Future Fiction – Challenging PermanencePosted: August 10, 2013 Filed under: Design Fiction, Strategic Foresight | Tags: biomimicry and abstraction, decentralized and distributed, design fiction, future of politics, stuart candy 3 Comments
Stuart Candy is the “Sceptical Futuryst”, which is a superb resource of content, opinions, case studies and process. I’ve just begun to go through the site in detail as Stuart is soon to be in Toronto at OCAD University, which is really great news. Below is a great example of futures thinking and design fiction presenting concepts to encourage dialogue away from accepted “norms”.
It’s not only that permanence need not be assumed, but impermanence can actually be embraced.
The above quote is from Stuart explaining the core thesis that the team of collaborators to used to imagine a future capital city of Australia that moves around the country, engaging different communities and encouraging ecological stimulus that can diffuse through the region.
NOTE: Am struggling to embed the document – click here to read.
Decentralized and Distributed
In biomimicry, “decentralized and distributed” is a principle that plays out in many ways. Most recently I was in discussions around materials development that spoke of active feedback/response that would allow function to be integrated physically. Previous to the natural model the thinking had focused on centralized digital sensor to process to action models which were too complex.
The model above of distributed politics, raises a number of amazing discussions. In Toronto there are huge tensions currently over the mayor, with a strong divide between downtown and outer suburb residents. Many debates have re-arisen over the success or failure of the most recent amalgamation that was meant to transform Toronto into a united and efficient single community. Perhaps literal physical flexibility would break down some of these walls?
In America there are huge issues of right and left, but also tensions between the north and south. Could physical transition and engagement encourage interactions that break down these divides? What if Washington was capable of moving every 4 years?

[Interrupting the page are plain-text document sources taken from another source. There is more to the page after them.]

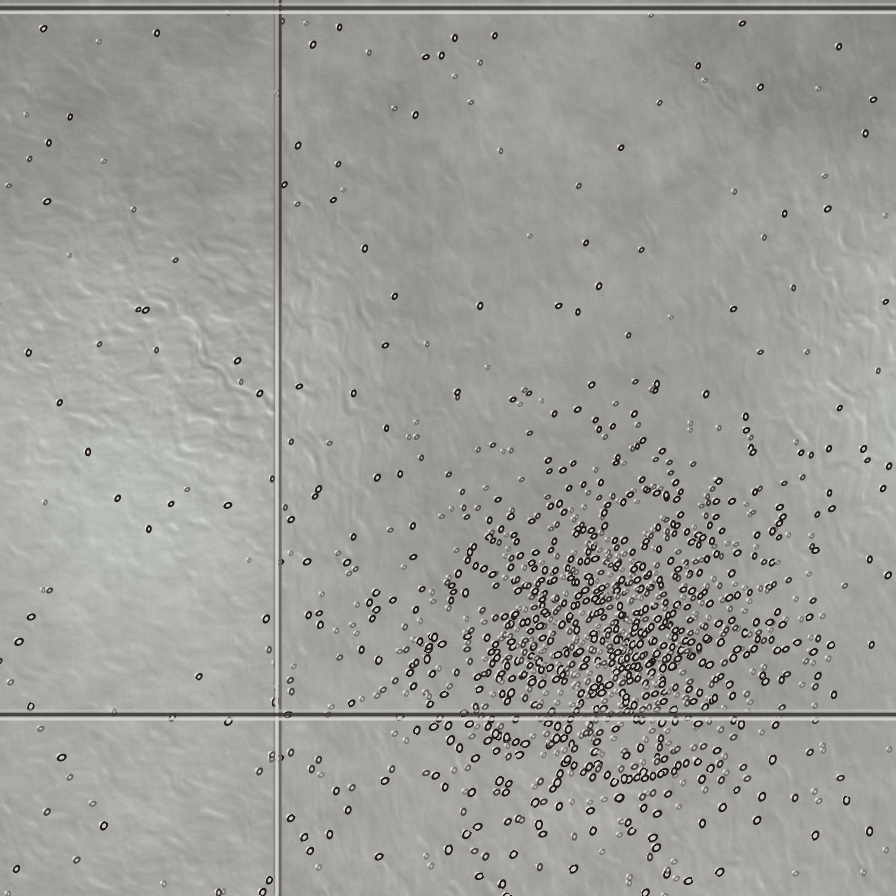
Give the GLSL for this texture, as a Shadertoy shader.

```glsl
// Grey glazed tiles with soft sheen, rippled relief, grout lines and a burst of droplets.

float hash(vec2 p) {
    return fract(sin(dot(p, vec2(127.1, 311.7))) * 43758.545);
}

float noise(vec2 p) {
    vec2 i = floor(p), f = fract(p);
    f = f * f * (3.0 - 2.0 * f);
    return mix(mix(hash(i), hash(i + vec2(1, 0)), f.x),
               mix(hash(i + vec2(0, 1)), hash(i + vec2(1, 1)), f.x), f.y);
}

float fbm(vec2 p) {
    float sum = 0.0, amp = 0.5;
    for (int i = 0; i < 4; i++) {
        sum += amp * noise(p);
        p = mat2(1.6, 1.2, -1.2, 1.6) * p + 7.3;
        amp *= 0.5;
    }
    return sum;
}

mat2 rot(float a) {
    float c = cos(a), s = sin(a);
    return mat2(c, s, -s, c);
}

// Soft elliptical falloff around a centre
float glow(vec2 p, vec2 centre, vec2 size) {
    vec2 q = (p - centre) / size;
    return exp(-dot(q, q));
}

// Antialiased line of half width w
float line(float d, float w, float px) {
    return 1.0 - smoothstep(w - 0.5 * px, w + px, abs(d));
}

// Wavy glaze height, with a different grain on each side of the vertical joint
float ripple(vec2 p) {
    vec2 q = p.x < 0.31 ? rot(0.45) * p * vec2(75, 105) : rot(-0.15) * p * vec2(115, 62);
    q += 1.5 * noise(p * 38.0);
    return 0.7 * noise(q) + 0.3 * noise(q * 2.1 + 9.0);
}

// Scattered wet beads: dark rim, pale core, bright glint
vec3 addDrops(vec3 col, vec2 p, float px) {
    for (int k = 0; k < 3; k++) {
        float layer = float(k);
        mat2 turn = rot(0.4 + layer * 0.9);
        vec2 g = turn * p * 85.0 + layer * 17.3;
        vec2 id = floor(g);
        vec2 jitter = 0.5 + 0.36 * (vec2(hash(id + 3.1), hash(id + 8.7)) - 0.5);
        vec2 centre = (id + jitter - layer * 17.3) / 85.0 * turn;
        vec2 r = (centre - vec2(0.68, 0.29)) / vec2(0.2, 0.19);
        float r2 = dot(r, r);
        float density = 0.62 * exp(-2.2 * r2) + 0.085 * exp(-0.55 * r2);
        density += 0.12 * glow(centre, vec2(0.307, 0.22), vec2(0.012, 0.09));
        if (hash(id + layer * 31.0) > density) continue;

        float pick = hash(id + 5.9);
        float radius = mix(0.0022, 0.0046, pick) * mix(1.1, 0.8, smoothstep(0.1, 0.5, p.y));
        vec2 q = rot(-0.9 + 1.1 * (hash(id + 2.4) - 0.5)) * (p - centre);
        float d = length(q * vec2(1.0, 1.45)) - radius;
        float glint = length(p - centre + vec2(0.0026, -0.0016)) - radius * 0.75;
        float ink = mix(0.35, 1.0, smoothstep(0.1, 0.6, pick));
        col = mix(col, vec3(0.94, 0.92, 0.89), 0.85 * (1.0 - smoothstep(-px, px, glint)));
        col = mix(col, vec3(0.80, 0.79, 0.77), 1.0 - smoothstep(-px, 0.5 * px, d));
        col = mix(col, vec3(0.13, 0.11, 0.10), ink * line(d, 0.0011, px));
    }
    return col;
}

void mainImage(out vec4 fragColor, in vec2 fragCoord) {
    vec2 p = fragCoord / iResolution.xy;
    float px = 1.0 / iResolution.y;

    // Broad sheen over the stone
    float left = glow(p, vec2(0.14, 0.44), vec2(0.24, 0.26));
    float right = glow(p, vec2(1.04, 0.52), vec2(0.17, 0.25));
    float low = 1.0 - smoothstep(0.0, 0.35, p.y);
    float top = smoothstep(0.62, 0.9, p.y);
    float tone = 0.605 + 0.115 * left + 0.09 * right + 0.045 * low;
    tone += 0.025 * glow(p, vec2(0.36, 0.6), vec2(0.07, 0.17));
    tone -= 0.035 * top * (1.0 - glow(p, vec2(0.53, 0.9), vec2(0.2, 0.25)));

    // Cloudy mottling and fine grain
    tone += (fbm(p * 9.0) - 0.47) * mix(0.07, 0.15, top);
    tone += (fbm(p * 48.0 + 4.0) - 0.47) * mix(0.07, 0.09, max(top, left));
    tone += (hash(floor(p * 512.0)) - 0.5) * 0.018;

    // Embossed ripples where the light grazes the glaze
    float wet = 0.22 + 0.8 * glow(p, vec2(0.22, 0.57), vec2(0.24, 0.21));
    wet += 0.6 * glow(p, vec2(0.98, 0.6), vec2(0.15, 0.22)) + 0.25 * low;
    wet += 0.4 * glow(p, vec2(0.025, 0.9), vec2(0.025)) + 0.5 * glow(p, vec2(0.79, 0.89), vec2(0.03));
    wet *= 1.0 - 0.35 * glow(p, vec2(0.14, 0.42), vec2(0.14));
    float relief = ripple(p) - ripple(p + vec2(0.003, 0.0045));
    tone += wet * (0.17 * relief + 0.16 * max(relief - 0.2, 0.0));

    vec3 col = tone * mix(vec3(1.005, 1.0, 0.975), vec3(0.985, 1.005, 0.98), max(left, right));
    col = addDrops(col, p, px);

    // Vertical joint: pale lip and dark gap, brighter towards the bottom
    float lit = 1.0 - smoothstep(0.6, 0.75, p.y);
    col = mix(col, vec3(0.44, 0.42, 0.40), 0.5 * line(p.x - 0.3062, 0.0008, px));
    col = mix(col, mix(vec3(0.66, 0.61, 0.58), vec3(0.82, 0.81, 0.78), lit), line(p.x - 0.309, 0.0015, px));
    col = mix(col, mix(vec3(0.27, 0.25, 0.24), vec3(0.42, 0.41, 0.39), lit), line(p.x - 0.3128, 0.0013, px));

    // Horizontal joints: dark gap with a bright lower edge
    for (int i = 0; i < 2; i++) {
        float d = p.y - (i == 0 ? 0.2025 : 0.991);
        col = mix(col, vec3(0.76, 0.76, 0.73), 0.6 * line(d - 0.0045, 0.001, px));
        col = mix(col, vec3(0.24, 0.23, 0.21), 0.9 * line(d, 0.0017, px));
        col = mix(col, vec3(0.84, 0.84, 0.81), 0.85 * line(d + 0.005, 0.0014, px));
    }

    fragColor = vec4(clamp(col, 0.0, 1.0), 1.0);
}
```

Great case study of design futures / fiction – and an intriguing connection to biomimicry. Very intriguing discussion to add to the Urban Ecology explorations.